Getting down and dirty at Alaska’s most “disgusting” footrace
Florida teenager Valerie Chapman watched in terror as her aunt ran toward her Saturday afternoon carrying the rotten carcass of a slimy, bloody pink salmon.
“It was disgusting,” said Chapman, whose aunt, Eagle River’s Laura Davidson, brought her up to Alaska this summer for a graduation present.
Taking part in the Slippery Salmon Olympics at the annual Bear Paw Festival in her aunt’s hometown, Chapman said, “seemed like a good idea at the time.”
The annual race is a smelly centerpiece event of the festival, this year attracting 19 teams of locals and visitors drawn by the odd allure of a race that pits teams of two against the clock on a short, sloppy relay in which a year-old dead “humpy” and can of Coke must be carried through an obstacle course.
Davidson ran the first leg of her team’s relay, but as she approached her niece, Chapman refused to take the fish. After some prodding from the crowd, Davidson simply thrust the fish into Chapman’s arms.
“She didn’t want to grab the gills, so I just put it under her arm and there she went,” Davidson said.
Chapman said she had expected to be wearing gloves.

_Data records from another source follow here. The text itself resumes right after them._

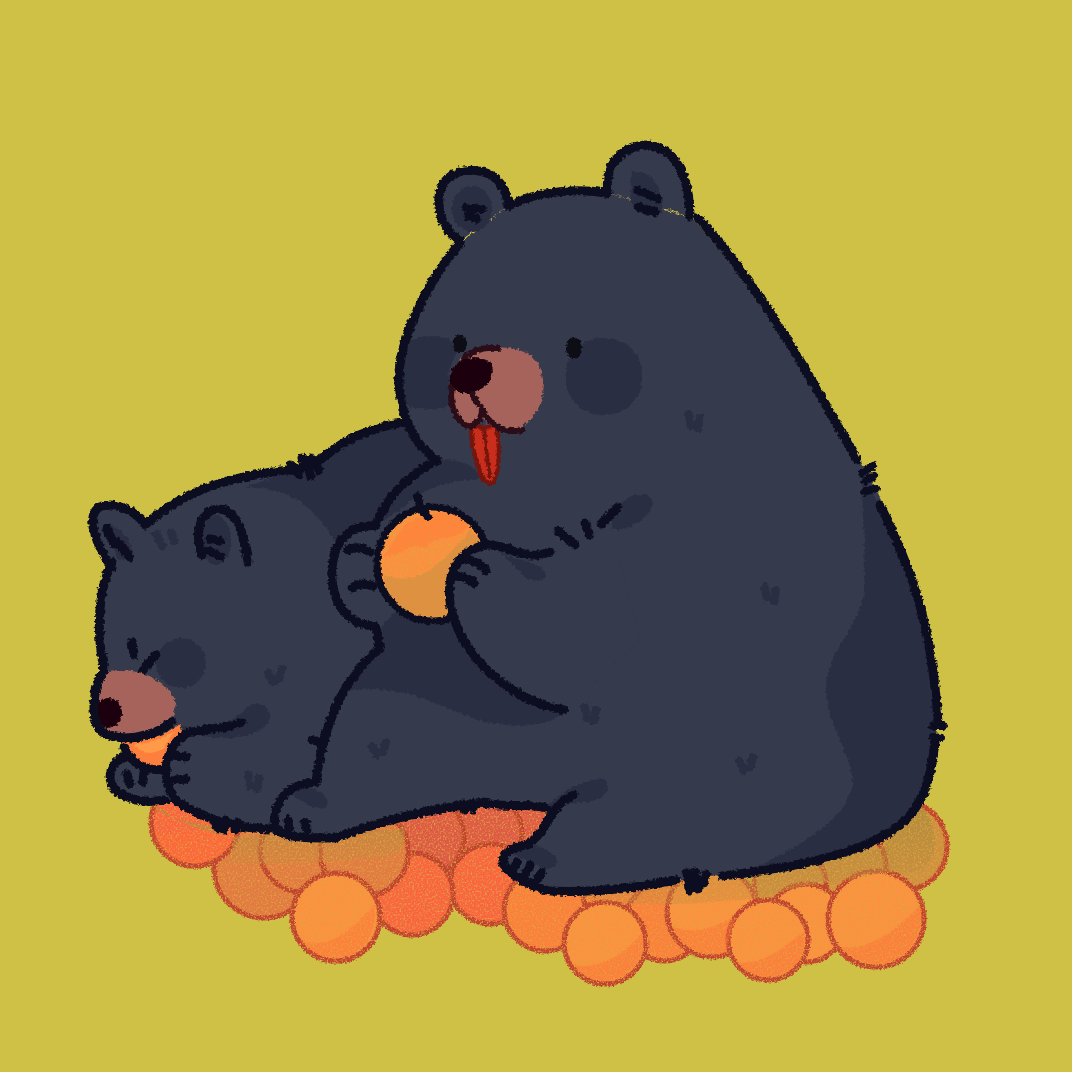
<!DOCTYPE html>
<html lang="en">
<head>
<meta charset="utf-8">
<title>Two bears eating oranges</title>
<style>
:root {
  --backdrop: #cec145;
  --fur: #363a4d;
  --fur-shade: #2c2d42;
  --ink: #0b1120;
  --snout: #a5645c;
  --nose: #1f0610;
  --tongue: #c92d1b;
  --tongue-shade: #741410;
  --peel: #fd7f3c;
  --peel-gold: #fd9140;
  --peel-red: #fb6440;
  --peel-rim: #c2432f;
}
* { margin: 0; padding: 0; }
html, body { width: 1072px; height: 1072px; overflow: hidden; background: var(--backdrop); }
svg { display: block; }
.fur { fill: var(--fur); }
.shade { fill: var(--fur-shade); }
.ink { fill: none; stroke: var(--ink); stroke-width: 9; stroke-linecap: round; stroke-linejoin: round; }
.mid { stroke-width: 8; }
.outlined { fill: var(--fur); stroke: var(--ink); stroke-width: 9; stroke-linecap: round; stroke-linejoin: round; }
.tuft { fill: none; stroke: var(--fur-shade); stroke-width: 8; stroke-linecap: round; }
.snout { fill: var(--snout); }
.nose { fill: var(--nose); }
.pile { stroke: var(--peel-rim); stroke-width: 5; fill: var(--peel); }
.pile .red { fill: var(--peel-red); }
.pile .gold { fill: var(--peel-gold); }
.pile .dusk { fill: #cf913f; }
.pile .rose { fill: #df5a46; }
.pile .tan { fill: #e27a42; }
.glow { fill: #ff6a36; opacity: .45; }
</style>
</head>
<body>
<svg width="1072" height="1072" viewBox="0 0 1072 1072" role="img" aria-label="A big bear and a small bear eating oranges on a heap of oranges">
  <defs>
    <filter id="crayon" x="-5%" y="-5%" width="110%" height="110%">
      <feTurbulence type="fractalNoise" baseFrequency="0.3" numOctaves="2" seed="4" result="noise"/>
      <feDisplacementMap in="SourceGraphic" in2="noise" scale="5" xChannelSelector="R" yChannelSelector="G"/>
    </filter>
    <filter id="peel-grain" x="-5%" y="-5%" width="110%" height="110%" color-interpolation-filters="sRGB">
      <feTurbulence type="fractalNoise" baseFrequency="0.55" numOctaves="2" seed="9" result="noise"/>
      <feColorMatrix in="noise" type="matrix" values="0 0 0 0 .86  0 0 0 0 .66  0 0 0 0 .25  3 0 0 0 -1.45" result="specks"/>
      <feComposite in="specks" in2="SourceAlpha" operator="in" result="grain"/>
      <feDisplacementMap in="SourceGraphic" in2="noise" scale="4" xChannelSelector="R" yChannelSelector="G" result="rough"/>
      <feMerge><feMergeNode in="rough"/><feMergeNode in="grain"/></feMerge>
    </filter>
    <linearGradient id="pile-shadow" x1="0" y1="0" x2="0" y2="1">
      <stop offset="0" stop-color="#a68a3c" stop-opacity=".75"/>
      <stop offset="1" stop-color="#c98a40" stop-opacity=".4"/>
    </linearGradient>
    <clipPath id="held-peel"><ellipse cx="433" cy="564" rx="56" ry="57"/></clipPath>
    <path id="tuft" d="M-5 -6L-3 5M6 -3L4 8"/>
    <path id="tuft-lean" d="M-7 -3L-2 6M7 -7L4 3"/>
  </defs>

  <rect width="1072" height="1072" fill="var(--backdrop)"/>

  <g id="orange-heap" filter="url(#peel-grain)">
    <g class="pile">
      <circle class="rose" cx="540" cy="832" r="36"/>
      <circle class="rose" cx="488" cy="832" r="34"/>
      <circle class="rose" cx="424" cy="836" r="40"/>
      <circle class="tan" cx="264" cy="868" r="50"/>
      <circle class="red" cx="195" cy="822" r="44"/>
      <circle class="tan" cx="302" cy="850" r="42"/>
      <circle class="red" cx="490" cy="884" r="40"/>
      <circle class="red" cx="412" cy="894" r="41"/>
      <circle class="tan" cx="364" cy="852" r="44"/>
      <circle class="dusk" cx="902" cy="846" r="45"/>
      <circle class="dusk" cx="840" cy="868" r="46"/>
      <circle class="dusk" cx="790" cy="884" r="36"/>
      <circle cx="545" cy="910" r="41"/>
      <circle cx="620" cy="894" r="37"/>
      <circle cx="664" cy="922" r="39"/>
      <circle class="gold" cx="712" cy="912" r="45"/>
      <circle class="gold" cx="806" cy="923" r="39"/>
      <circle class="gold" cx="336" cy="917" r="44"/>
      <circle class="gold" cx="605" cy="943" r="41"/>
      <circle class="gold" cx="768" cy="940" r="40"/>
      <circle class="gold" cx="876" cy="919" r="48"/>
    </g>
    <g class="glow">
      <path d="M300 940C325 952 350 932 374 905C378 942 355 958 336 958C320 958 306 950 300 940Z"/>
      <path d="M572 964C600 972 630 950 642 932C648 965 622 981 604 981C590 980 578 974 572 964Z"/>
      <path d="M736 962C765 966 785 945 804 932C808 962 786 977 768 977C755 977 744 972 736 962Z"/>
      <path d="M842 948C875 950 900 925 920 905C926 940 902 964 876 964C860 964 848 957 842 948Z"/>
      <path d="M672 925C700 940 720 920 735 918L726 952C700 960 677 946 672 925Z"/>
      <path d="M154 832C180 840 215 820 236 828C230 872 165 878 154 832Z"/>
    </g>
    <path fill="url(#pile-shadow)" d="M152 802C190 835 240 842 272 832L350 832L404 828C408 850 395 860 370 858C330 862 270 866 228 862L234 838C205 815 165 828 152 802Z"/>
    <path fill="url(#pile-shadow)" d="M550 888L720 876L880 848L922 806C945 840 935 870 910 873C880 870 850 880 820 884C785 886 770 900 735 900C690 905 610 910 550 888Z"/>
  </g>

  <g id="bears" filter="url(#crayon)">
    <g id="small-bear">
      <path class="outlined" d="M122 758C108 764 106 784 118 792C132 802 152 804 172 798L170 750Z"/>
      <path class="fur" d="M145 525C185 488 240 474 300 469C335 438 370 426 412 422L445 462L385 520L385 650C340 680 320 735 313 790L275 832C230 828 190 818 165 796L160 740C130 750 100 735 95 712C91 695 95 680 104 668C95 630 98 595 112 562Z"/>
      <path class="shade" d="M245 487C300 472 350 430 410 424L440 458C405 480 382 505 374 530C358 526 345 535 338 548C318 510 295 488 245 487Z"/>
      <path class="outlined" d="M112 568C96 545 86 518 98 508C112 500 136 510 145 525"/>
      <path class="shade" d="M102 524C118 522 132 540 134 558L118 560Z"/>
      <path class="ink" d="M107 529L114 544M117 542L130 557"/>
      <path class="ink" d="M145 525C185 488 240 474 300 469M318 462C345 437 375 426 408 422M290 465L299 474M302 458L311 476M310 458L319 470"/>
      <path class="ink" d="M112 562C98 590 96 632 104 668"/>
      <ellipse class="shade" cx="216" cy="540" rx="15" ry="25"/>
      <path class="ink" d="M202 555C192 525 205 509 220 509C240 512 244 538 248 562M210 539L220 541M209 551L221 557"/>
      <ellipse class="shade" cx="181" cy="663" rx="25" ry="25"/>
      <path class="ink" d="M132 642L134 655M156 655L143 670"/>
      <path class="shade" d="M180 726C210 730 235 722 246 708C258 700 272 706 270 718C262 740 220 742 186 732Z"/>
      <path fill="var(--peel)" d="M122 742C145 742 165 736 180 724L184 738C168 745 164 755 166 770C142 772 126 758 122 742Z"/>
      <path fill="#ff9a4a" d="M134 744C150 744 162 738 174 732L164 748C152 756 142 754 134 744Z"/>
      <path class="ink" stroke-width="5" d="M124 748C132 764 148 772 164 769"/>
      <path class="snout" d="M104 672C135 664 170 680 176 704C174 728 148 740 125 740C100 736 92 700 104 672Z"/>
      <ellipse class="nose" cx="108" cy="713" rx="14" ry="15"/>
      <path class="ink" d="M104 670C92 688 90 722 102 732C124 744 155 736 172 722"/>
      <path class="ink" d="M242 722C225 730 200 728 186 734C162 748 160 785 178 802C205 820 235 828 270 829M172 756L187 757M175 780L186 779M127 774L130 784M144 772L143 782M214 822L218 828M226 820L224 830M237 822L235 830"/>
      <g class="tuft">
        <path d="M156 534L162 546M171 532L174 541"/>
        <use href="#tuft-lean" x="275" y="676"/>
        <use href="#tuft" x="253" y="781"/>
      </g>
    </g>

    <g id="big-bear">
      <path class="outlined" d="M382 527C348 520 330 545 332 580C336 615 360 634 392 622Z"/>
      <path class="fur" d="M460 243C425 285 396 345 399 385C402 420 415 445 437 460C408 475 386 498 376 525L378 650C340 680 320 730 313 783C285 785 272 805 272 833C290 842 330 842 350 830C400 812 450 803 485 803L548 810C540 828 530 842 512 848C502 852 500 858 503 866C520 884 540 892 560 892C640 892 680 878 720 875C800 868 880 850 905 820C930 790 938 740 938 700C935 610 905 540 860 460C820 400 760 290 692 218L608 193C570 187 535 193 508 206Z"/>
      <path class="shade" d="M862 470C895 535 932 610 938 700C938 745 930 790 905 820C880 848 810 866 745 872C790 852 850 820 853 782C850 750 826 720 826 690C826 650 862 625 864 590C866 550 862 515 862 470Z"/>
      <path class="shade" d="M378 648C375 620 400 600 450 600C465 650 510 695 566 710C550 728 515 728 485 722C440 708 400 680 345 692Z"/>
      <path class="shade" d="M402 345C420 332 445 334 460 345L448 372L452 404C435 412 412 410 405 404C398 385 398 365 402 345Z"/>
      <path class="shade" d="M437 460C460 455 490 475 476 480C445 480 420 490 400 510L384 520C392 492 414 472 437 460Z"/>
      <rect class="shade" x="566" y="338" width="76" height="77" rx="36"/>

      <g id="ears">
        <path class="outlined" d="M460 241C436 225 434 195 446 180C462 165 492 168 502 186C507 194 508 202 508 206"/>
        <ellipse class="shade" cx="472" cy="209" rx="20" ry="23"/>
        <path class="ink" d="M466 208L482 209M468 216L477 219"/>
        <path class="outlined" d="M608 193C604 165 622 145 648 145C678 148 690 182 690 216"/>
        <path class="shade" d="M632 172C648 168 664 185 662 212C650 220 634 214 630 200Z"/>
        <path class="ink" d="M638 190L658 199M639 207L655 212"/>
      </g>

      <path class="ink" d="M460 243C425 285 396 345 399 385C402 420 415 445 437 460C408 475 386 498 376 525M508 206C535 193 570 187 606 193M698 218C760 285 815 385 857 460M880 505C912 570 932 625 938 722"/>
      <path class="ink mid" d="M862 473L873 466M865 481L874 476M864 492L876 488M933 726L943 726M933 737L941 738"/>
      <path class="ink" d="M935 742C930 790 918 810 900 825C860 856 790 868 722 876M676 880C635 888 590 893 550 891M687 873L689 890M695 872L698 889M706 874L703 884"/>

      <g id="face">
        <ellipse cx="460" cy="344" rx="7" ry="9" fill="#090912"/>
        <ellipse cx="574" cy="348" rx="8" ry="11" fill="#090912"/>
        <path d="M471 424C480 430 490 428 496 424C500 445 500 468 494 482C488 485 482 480 480 472C474 455 470 440 471 424Z" fill="var(--tongue)" stroke="var(--tongue-shade)" stroke-width="4"/>
        <path d="M484 428C485 445 488 462 490 478" fill="none" stroke="var(--tongue-shade)" stroke-width="4"/>
        <path class="snout" d="M460 358C485 345 522 342 537 362C552 388 540 422 512 431C498 432 490 428 483 418C472 430 456 424 450 400Z"/>
        <path d="M452 386C448 408 460 428 472 426C480 422 482 416 482 408C488 424 502 434 522 430M482 408C476 402 472 395 472 390M464 358C474 349 486 347 498 348" fill="none" stroke="#2b0b18" stroke-width="6" stroke-linecap="round"/>
        <path class="nose" d="M450 374C454 358 476 354 490 362C498 374 488 390 470 393C458 395 448 388 450 374Z"/>
      </g>

      <g id="leg">
        <path class="shade" d="M548 806C560 792 585 778 604 779C612 784 608 795 595 800C575 806 560 800 552 812Z"/>
        <path class="shade" d="M286 790C305 782 325 790 328 802C325 815 310 806 300 800Z"/>
        <path class="shade" d="M320 838C350 834 385 818 420 810C390 826 360 836 320 838Z"/>
        <path class="shade" d="M505 850C525 838 550 848 556 858C560 870 545 872 530 862Z"/>
        <path class="ink" d="M376 628L380 649C342 678 322 730 316 782C286 784 274 802 274 826C280 838 305 838 335 838C385 820 430 808 484 803C505 808 530 803 546 808M312 740L319 742M288 820L289 829M305 822L307 830M463 804L465 810M472 803L473 809"/>
        <path class="ink" d="M574 795C550 802 545 838 526 845C508 848 500 856 504 866C515 878 530 886 546 890M517 862L512 873M530 865L524 876M542 872L535 882"/>
      </g>

      <g id="held-orange">
        <ellipse cx="433" cy="564" rx="56" ry="57" fill="#fc8f40" filter="url(#peel-grain)"/>
        <g clip-path="url(#held-peel)">
          <path d="M384 575C420 590 450 555 470 530L500 560L450 640L390 620Z" fill="#d69142" opacity=".75"/>
          <path d="M402 528C418 512 450 506 470 520C465 545 440 530 425 548C412 540 395 560 384 556Z" fill="#ff8238" opacity=".7"/>
        </g>
        <ellipse class="ink" cx="433" cy="564" rx="56" ry="57" style="stroke-width:7"/>
        <path class="ink mid" d="M417 496L421 509L428 517"/>
      </g>

      <g id="arms">
        <path class="ink" d="M348 550C356 546 362 548 370 552M352 588C360 582 366 584 373 586"/>
        <path class="fur" d="M550 552C525 560 510 545 488 545C462 548 446 570 448 600C455 650 500 700 566 710L640 640L620 560Z"/>
        <path class="shade" d="M500 552C520 562 535 560 545 572C548 585 530 582 522 574Z"/>
        <path class="shade" d="M612 512C625 496 645 488 652 500C655 515 630 532 612 529Z"/>
        <path class="ink" d="M550 552C525 562 510 545 488 545C462 548 446 570 450 602C456 650 508 702 564 710M465 560C475 560 482 565 486 571M455 576C464 576 470 579 474 583"/>
        <path class="ink" d="M558 531L575 545M585 523L589 535M618 507L601 524"/>
      </g>

      <g class="tuft">
        <use href="#tuft" x="694" y="421"/>
        <use href="#tuft" x="770" y="593"/>
        <use href="#tuft" x="590" y="713"/>
        <use href="#tuft-lean" x="379" y="749"/>
        <use href="#tuft-lean" x="746" y="764"/>
      </g>
    </g>
  </g>
</svg>
</body>
</html>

After reluctantly completing her leg of the race while hugging a stinky fish wasn’t exactly her cup of tea, she admitted she’ll have a good fish story story to tell when she gets back to the Sunshine State.
“I never want to touch a dead fish again, but it was an experience,” she said before walking off to find a place to change out of her slime-covered t-shirt. “I really want to get these dead fish guts off me.”
In fairness to Chapman, the fish were legitimately disgusting; emcee Eddie Maxwell said the Willow Creek-caught fish have been “ripening for a year,” and they didn’t get any less ripe as the warm, humid afternoon wore on.
Still, according to one longtime competitor, being afraid to get your hands dirty is a rookie mistake.
“You can’t be afraid to touch a fish,” said U.S. Sen. Lisa Murkowksi, who said she’s participated in at least 10 Slippery Salmon Olympics since taking office in 2002.
On Saturday, Murkowski’s team went up against a team led by Sen. Dan Sullivan in the opening heat, with the wily veteran getting the best of her colleague.
“I like to say I’m very practiced,” said Murkowski, whose team narrowly missed out on a trip to the semifinals.
Murkowski said she returns to the event year after year despite knowing she’ll end up getting slimed.
“You have to ignore how gross every single fish is,” she said. “You have to recognize you are doing this for the pure fun of it.”
She said the event embodies the unique, small-town spirit of Eagle River’s annual midsummer fun-fest.
“We often think of Eagle River as kind of an extension of Anchorage,” she said. “This is a reminder that this is a very strong community on its own.”
This year’s race winners used some hometown cooking to win the raw fish race. Eagle River’s Esteban Trujillo — who also won the event in 2015 — teamed up with Anchorage’s Ivan Cuevas to claim a narrow victory in the day’s final race.
A first-time racer, Cuevas said his speed came thanks to his utter disgust with the event.
“I hate salmon,” Cuevas said. “I don’t fish, I don’t eat it, so the faster I did it the faster I was done with it.”
As for Trujillo, the victory capped an impressive Saturday that also saw him place third in the Bear Paw 5K race earlier in the day.
“I’m very competitive,” he deadpanned.
Among this year’s also-rans were newlyweds Jonathan and Erika Hughes of Houston, Texas. In Alaska on their honeymoon, the couple decided to ride out on motorcycles to check out the festival a short drive north of Anchorage.
“You can’t skip a slippery salmon contest,” Jonathan said.
As they walked away, Erika pointed to a large, wet splotch on her husband’s leg.
“You’ve got salmon guts on your pants — or is that Coke?” she asked.
Murkowksi — who spent several hours mingling with the crowds at Bear Paw — said the event is a great chance for her to get down and dirty with her constituents. She told a story about trying to explain the contest to a fellow member of Congress before leaving Washington D.C.
“I said, ‘Well, it’s kind of this obstacle course where you carry a really rotted, ugly, dead salmon with a can and a tray and you’re going around a pink flamingo. And he looks at me and goes, ‘You don’t have to do that, do you?’ I said, ‘No I don’t, but do I enjoy doing it? Yes,” Murkowski said. “I think it’s always nice for people to know your senator is an average crazy person, too.”